Remembering is a duty, but how we remember is a choice.
This duty and these choices mean that as Canadians we face the world with open eyes, whether as individuals, or as a nation. This Remembrance Day I choose to honour the sacrifice of our men and women in uniform, past and present, and their families, by imagining the world they’ve fought to make possible.
It is a world without child soldiers; where cluster munitions and landmines no longer litter countrysides. It is a world where the threat of nuclear proliferation and future genocides have ceased to exist.
These ideas may seem bold. Even unbelievable. But consider this. Until 1957, the soldier was known only as an instrument of war. That year, a Canadian, Lester B. Pearson, imagined a soldier could be an instrument of peacekeeping, too.

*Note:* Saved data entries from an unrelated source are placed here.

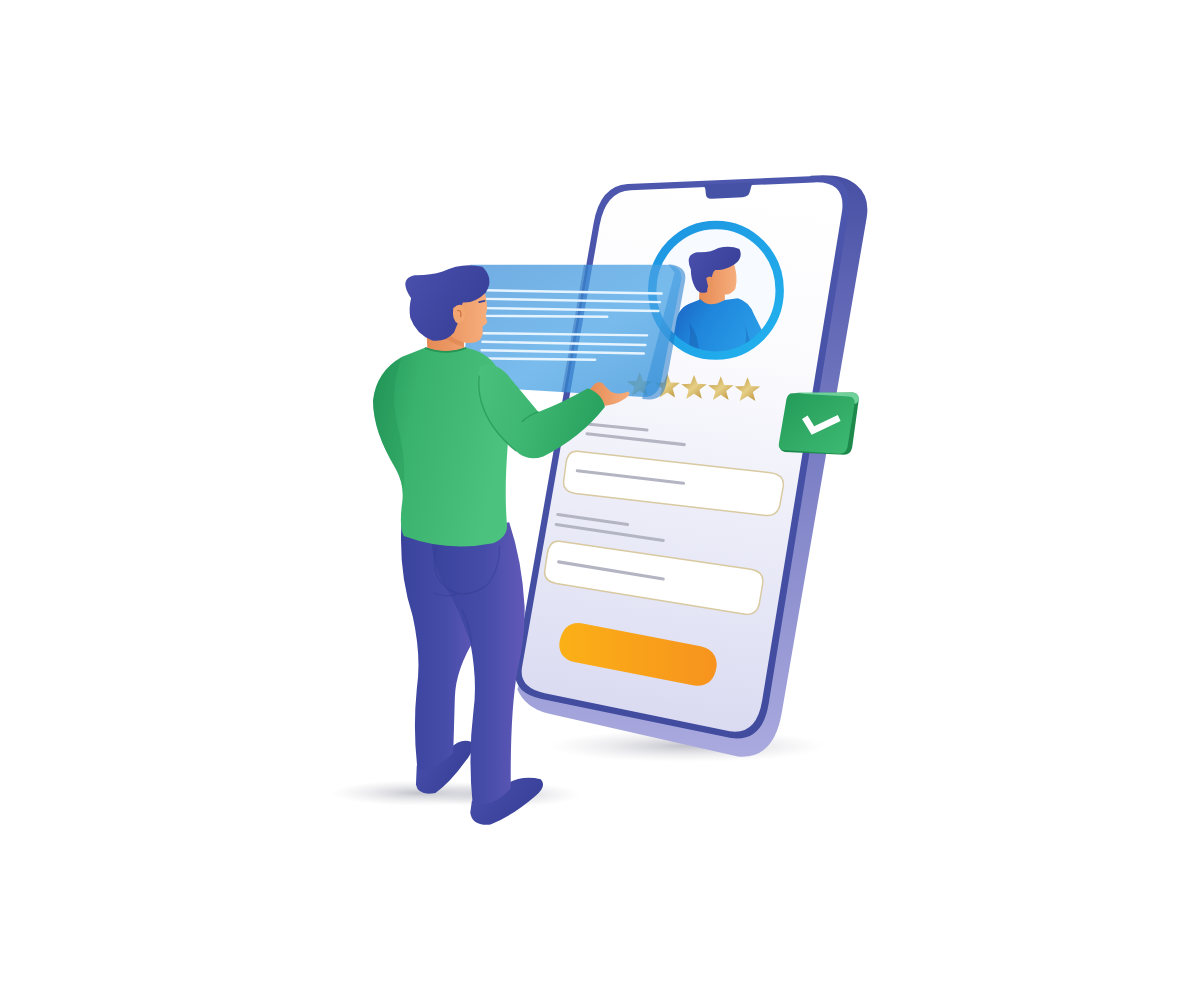
<!DOCTYPE html>
<html lang="en">
<head>
<meta charset="utf-8">
<title>Customer review illustration</title>
<style>
  :root {
    --paper: #ffffff;
    --indigo: #4652a6;
    --indigo-deep: #3a439c;
    --violet: #5f56b4;
    --lavender: #a5a6dc;
    --screen-low: #d9daf1;
    --sky: #29abe2;
    --sky-deep: #1c86dc;
    --gold: #c9a24a;
    --line-grey: #b4b5c3;
    --green: #3eb772;
    --green-deep: #22a05a;
    --skin: #f0a06a;
    --skin-deep: #e58a55;
    --amber: #fdb011;
    --orange: #f7931e;
  }
  html, body { margin: 0; padding: 0; background: var(--paper); overflow: hidden; }
  .canvas { width: 1200px; height: 1001px; overflow: hidden; background: var(--paper); }
  .canvas svg { display: block; width: 1200px; height: 1001px; }
  .frame { fill: url(#frameFill); }
  .notch { fill: var(--indigo); }
  .text-line { fill: none; stroke: var(--line-grey); stroke-width: 1.9; stroke-linecap: round; }
  .field { fill: #fff; stroke: #d8c9a0; stroke-width: .9; }
  .review-line { fill: none; stroke: #e6f4ff; stroke-width: 1.5; stroke-linecap: round; }
  .fold { fill: none; stroke: #333b8e; stroke-width: .8; stroke-linecap: round; opacity: .45; }
</style>
</head>
<body>
<main class="canvas">
<svg viewBox="0 0 740 617.3" preserveAspectRatio="none" role="img" aria-label="A man in a green jumper holds a review bubble in front of a large phone with a profile, five stars and a form">
  <defs>
    <linearGradient id="frameFill" x1="0" y1="0" x2="0" y2="1">
      <stop offset="0" stop-color="#4c57ad"/><stop offset="1" stop-color="#414c9f"/>
    </linearGradient>
    <linearGradient id="sideFill" x1="0" y1="0" x2="0" y2="1">
      <stop offset="0" stop-color="#4750a4"/><stop offset=".2" stop-color="#5f65b4"/><stop offset=".6" stop-color="#8588ca"/><stop offset="1" stop-color="#aaaadf"/>
    </linearGradient>
    <linearGradient id="screenFill" x1=".55" y1="0" x2=".45" y2="1">
      <stop offset="0" stop-color="#ffffff"/><stop offset=".3" stop-color="#fbfbfe"/><stop offset="1" stop-color="#d9daf1"/>
    </linearGradient>
    <linearGradient id="ringFill" x1="0" y1="0" x2="1" y2="1">
      <stop offset="0" stop-color="#1d94e0"/><stop offset="1" stop-color="#22b2ee"/>
    </linearGradient>
    <linearGradient id="avatarShirt" x1="0" y1="0" x2="1" y2=".4">
      <stop offset="0" stop-color="#1b5fc0"/><stop offset=".45" stop-color="#1f86dc"/><stop offset="1" stop-color="#2a9be6"/>
    </linearGradient>
    <linearGradient id="starFill" x1="0" y1="0" x2="1" y2="1">
      <stop offset="0" stop-color="#b98d33"/><stop offset=".5" stop-color="#e6cf86"/><stop offset="1" stop-color="#b68a31"/>
    </linearGradient>
    <linearGradient id="bubbleFill" x1="0" y1="0" x2="1" y2="1">
      <stop offset="0" stop-color="#3f8fd8"/><stop offset=".55" stop-color="#4aa4e6"/><stop offset="1" stop-color="#2f8ed8"/>
    </linearGradient>
    <linearGradient id="buttonFill" x1="0" y1="0" x2="1" y2="0">
      <stop offset="0" stop-color="#fbb016"/><stop offset="1" stop-color="#f7931e"/>
    </linearGradient>
    <linearGradient id="badgeFill" x1="0" y1="0" x2="1" y2="1">
      <stop offset="0" stop-color="#239a58"/><stop offset="1" stop-color="#3fbb74"/>
    </linearGradient>
    <linearGradient id="jumperFill" x1="0" y1="0" x2="1" y2=".3">
      <stop offset="0" stop-color="#23985a"/><stop offset=".35" stop-color="#39b26d"/><stop offset="1" stop-color="#4bc27d"/>
    </linearGradient>
    <linearGradient id="sleeveFill" x1="0" y1="0" x2="1" y2=".2">
      <stop offset="0" stop-color="#4ac07c"/><stop offset=".45" stop-color="#3fb873"/><stop offset="1" stop-color="#2aa360"/>
    </linearGradient>
    <linearGradient id="trouserFill" x1="0" y1="0" x2="1" y2="0">
      <stop offset="0" stop-color="#3a439c"/><stop offset=".55" stop-color="#444ca8"/><stop offset="1" stop-color="#6259b8"/>
    </linearGradient>
    <linearGradient id="hairFill" x1="0" y1="0" x2="1" y2=".6">
      <stop offset="0" stop-color="#4a50ac"/><stop offset="1" stop-color="#373f98"/>
    </linearGradient>
    <linearGradient id="skinFill" x1="0" y1="0" x2="1" y2="0">
      <stop offset="0" stop-color="#e58a55"/><stop offset="1" stop-color="#f6ae7c"/>
    </linearGradient>
    <radialGradient id="floorShade">
      <stop offset="0" stop-color="#8f90a0" stop-opacity=".55"/><stop offset=".5" stop-color="#a5a6b2" stop-opacity=".25"/><stop offset="1" stop-color="#c0c0c8" stop-opacity="0"/>
    </radialGradient>
    <clipPath id="avatarClip"><ellipse cx="441.5" cy="179" rx="38.5" ry="39.5"/></clipPath>
    <path id="star" d="M0-8 2.1-2.6 7.8-2.4 3.3 1.1 4.8 6.6 0 3.5-4.8 6.6-3.3 1.1-7.8-2.4-2.1-2.6Z"/>
  </defs>

  <g id="floor-shadows" fill="url(#floorShade)">
    <ellipse cx="424" cy="460" rx="86" ry="10"/>
    <ellipse cx="258" cy="489" rx="54" ry="8"/>
    <ellipse cx="308" cy="490" rx="50" ry="8"/>
  </g>

  <g id="phone">
    <path fill="url(#sideFill)" d="M500 108.4Q520 106.5 528 114Q536.500 121 534.500 134L482 440Q477 468.500 455 466.500L338 440Q324 436.500 319 425L330 400Z"/>
    <path class="frame" d="M387 113.500 503 108.600Q526 107.500 523.500 130L474 434Q470 458.500 450 455L334 431Q315 427 318 411L366 138Q370 114.500 387 113.500Z"/>
    <path fill="url(#screenFill)" d="M389 117.300 502 112.500Q521.500 111.700 519.300 130L470 432Q466.500 453.500 450 451L336 427.500Q319.500 424 322 411L369.700 139Q373.500 118 389 117.300Z"/>
    <path class="notch" d="M433.500 114 464.500 112.500Q463 114.500 462.500 118Q461.800 121.300 458 121.600L439 122.600Q435.300 122.800 435.200 119Q435.200 115.800 433.500 114Z"/>
  </g>

  <g id="profile-avatar">
    <ellipse cx="441.5" cy="179" rx="39.5" ry="40.5" fill="#f7fbff"/>
    <g clip-path="url(#avatarClip)">
      <path fill="url(#skinFill)" d="M432 165 452 161Q455.500 170 453.500 178Q450.500 182 447 181.500L447 189Q440 196 431 186Z"/>
      <path fill="url(#avatarShirt)" d="M413 222 417 198Q418.500 189 427 186.500L432 184.500Q437 190.500 447 185L455 184Q462 186 465 194L471 206 466 222Z"/>
      <path fill="#174f9f" opacity=".35" d="M422 222Q427 210 425 199Q432 208 431 222Z"/>
      <path fill="#155cab" opacity=".35" d="M457 222Q462 209 459 199L464 215 463 222Z"/>
      <path fill="url(#hairFill)" d="M426 166Q422 157 430 155.500Q438 156 443 153Q450 151 456 153.500Q458.500 159 453 163Q447 167 441 166.500Q438.500 169 439 174Q436 175 436 180Q431 182 428.500 177Q426 172 426 166Z"/>
      <path fill="#e9955f" d="M435.500 171.500Q438.500 169 440 172.500Q440.500 177.500 437 178Z"/>
    </g>
    <ellipse cx="441.5" cy="179" rx="39.3" ry="40.3" fill="none" stroke="url(#ringFill)" stroke-width="5.2"/>
  </g>

  <g id="rating" fill="url(#starFill)">
    <use href="#star" x="394.500" y="237.500"/>
    <use href="#star" x="411.500" y="238.500"/>
    <use href="#star" x="428" y="239.300"/>
    <use href="#star" x="444.500" y="240"/>
    <use href="#star" x="461" y="240.700"/>
  </g>

  <g id="form">
    <path class="text-line" d="M362 261.500 399 265.200M362 267.500 422 274.200"/>
    <path class="field" d="M356 278.300 475 291.500Q484 292.700 483 300L481 311Q479.500 319 471 317.800L355 304.300Q346.500 303 347.700 296L349 286Q350 277.800 356 278.300Z"/>
    <path class="text-line" stroke-width="2.4" d="M356 290.300 421.500 298"/>
    <path class="text-line" d="M344 317.300 387 323.500M343 323.500 409 333.300"/>
    <path class="field" d="M345 333.800 463 351Q471.500 352.500 470.300 360L468.300 372Q466.800 380 458.500 378.700L343 359.800Q335 358.300 336 351.500L337.500 341.500Q339 333 345 333.800Z"/>
    <path class="text-line" d="M344.500 346.500 409 357"/>
    <path fill="url(#buttonFill)" d="M358.500 384.300 432 398.500Q442.500 401 441.900 411Q440 424 428 422.800L354 408.300Q344 405.500 345 396Q347.500 383 358.500 384.300Z"/>
  </g>

  <g id="check-badge">
    <path fill="#1d8a4c" d="M490 242.500 526 242Q530 242.500 529.500 247L525.500 276Q524.500 280.500 520.500 280.500L484 278.800Q480.500 278 481 274.500Z"/>
    <path fill="#6fd09a" d="M491 242 526 242Q530 242.500 529.500 247L528 249Z"/>
    <path fill="url(#badgeFill)" d="M489 242.500 523.500 244.500Q527.500 245 527 249L522.500 276Q521.500 280 517.500 279.800L483 277.500Q479.700 277 480.300 273.500L485 246Q486 242.300 489 242.500Z"/>
    <path fill="none" stroke="#fff" stroke-width="4" d="M496.300 257.300 501.300 265.500 517.500 257.800"/>
  </g>

  <g id="review-bubble">
    <path fill="#1f78c8" opacity=".55" d="M412 163Q424 164 422.500 173L410.500 238Q408.500 246.500 400 246.300L396 246 416 168Z"/>
    <path fill="url(#bubbleFill)" opacity=".74" d="M290 163.200 410 163.200Q421.500 163.500 420 173L407.500 236Q405.500 244.800 397 244.800L318 240 286 230Z"/>
    <path fill="none" stroke="#2b5fae" stroke-width="3" opacity=".4" d="M361.600 163.500 347.800 242"/>
    <g class="review-line">
      <path d="M300 179 408 181M299 184.300 407 186.300M298.500 190 406 191.800M298 194.800 374.500 195.300"/>
      <path d="M298 205.500 399 206.800M297.500 210.800 398 212.800M297 216 397 218M296.500 221 367 221.800"/>
    </g>
  </g>

  <g id="customer">
    <g id="shoes" fill="url(#hairFill)">
      <path d="M257 472 277 462Q284 455 290.500 457.500Q293 463 286.500 470Q278 482 268.500 489Q258 491 256.500 484Z"/>
      <path d="M291 494 313 483Q322 478 333.500 480.500Q337.500 485 330 491Q316 503 302.500 508.500Q291 509.500 290 501Z"/>
    </g>
    <g id="trousers">
      <path fill="url(#trouserFill)" d="M247.500 324 296 331 294 392Q281 412 280.500 430L279.500 464Q270 475 257.500 474.500Q254.500 450 257 425Q260 405 254.500 380Q246 354 247.500 324Z"/>
      <path fill="url(#trouserFill)" d="M266 331 314 322Q322 346 323.500 374Q324 392 319 414Q314.500 440 315 486Q306 497 291.500 496.500Q288.500 466 292 438Q294.500 420 290 396Q283 376 277 366Q266 350 266 331Z"/>
      <path class="fold" d="M269 337Q266 350 271 358Q277 365 283 366M283 366Q276 369 268 366M291 396Q289 384 285 376M308 337Q308 352 300 361Q292 367 283 366"/>
    </g>
    <g id="head">
      <path fill="url(#skinFill)" d="M263 202 281 185 298.500 178Q301.500 190 299.500 194L300.500 199 297.500 201.500Q298.500 207 295.500 210Q291 212.500 286 211L286.500 217Q275 223 263.500 216Z"/>
      <path fill="#d97d4a" opacity=".5" d="M276 206Q281 210 286 211L286.300 214Q279 212 273 208Z"/>
      <path fill="url(#hairFill)" d="M253.500 184Q245.500 172 255.500 169.800Q265 170 273 167.500Q285 161.500 297.500 164.500Q305 172 299.500 180.500Q293 187 285.500 186.500Q283.500 190 284 195L280 205Q275 211 266.500 210Q256.500 206 253 196Q252 190 253.500 184Z"/>
      <path fill="#f2a672" d="M279.500 190Q284.500 185.500 286.500 190.500Q288 198 282.500 199.500Q278.500 198 279.500 190Z"/>
      <path fill="none" stroke="#cf7443" stroke-width=".8" d="M282 191.500Q285 191 284 195.500"/>
      <path fill="none" stroke="#373f98" stroke-width="1.1" stroke-linecap="round" d="M295.500 186.300 298.800 185.500"/>
    </g>
    <g id="jumper">
      <path fill="url(#jumperFill)" d="M262 214.500Q275 219 287.500 214.500Q300 217 306 226Q316 246 313 276Q311 302 312.500 322Q314 331 304 335Q276 340.500 249 330.500Q246 325 248 310Q249.500 299 244 289Q230 266 230 247Q232 229 248 220Q256 217 262 214.500Z"/>
      <path fill="#15824a" opacity=".22" d="M230 247Q233 228 248 220Q240 240 245 262Q251 284 248.500 303Q248 296 244 289Q230 266 230 247Z"/>
      <path fill="none" stroke="#249455" stroke-width="1.2" d="M262 214.500Q275 219.500 287.500 214.500"/>
    </g>
    <g id="raised-arm">
      <path fill="url(#skinFill)" d="M362 242 367 236.500Q371 234.500 373 238L376.500 241.500Q381 244 387.500 241.500Q389.500 243 386 245.500Q379 250.500 370 250.500Z"/>
      <path fill="url(#sleeveFill)" d="M296 226Q305 223 312 230L332 254Q346 249 362.500 239.500Q371.500 243 373 251Q358 270 335 281.500Q325 285 318 278Q300 264 295.500 246Q293.500 234 296 226Z"/>
      <path fill="none" stroke="#1f8f52" stroke-width=".9" stroke-linecap="round" opacity=".6" d="M332 254Q326 256 322 260M295.500 232Q293.500 250 307 267Q313 274 318 278"/>
    </g>
  </g>
</svg>
</main>
</body>
</html>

One bold idea, one cause, and one nation had the power to change how peace is kept.
This Remembrance Day, we can choose to honour our men and women in uniform, and their families, by recognizing their sacrifice. But we can also do more than that.
We can imagine that the world our soldiers fight and die to protect is possible.
And we can build it to honour their sacrifice. Because that, too, is a choice.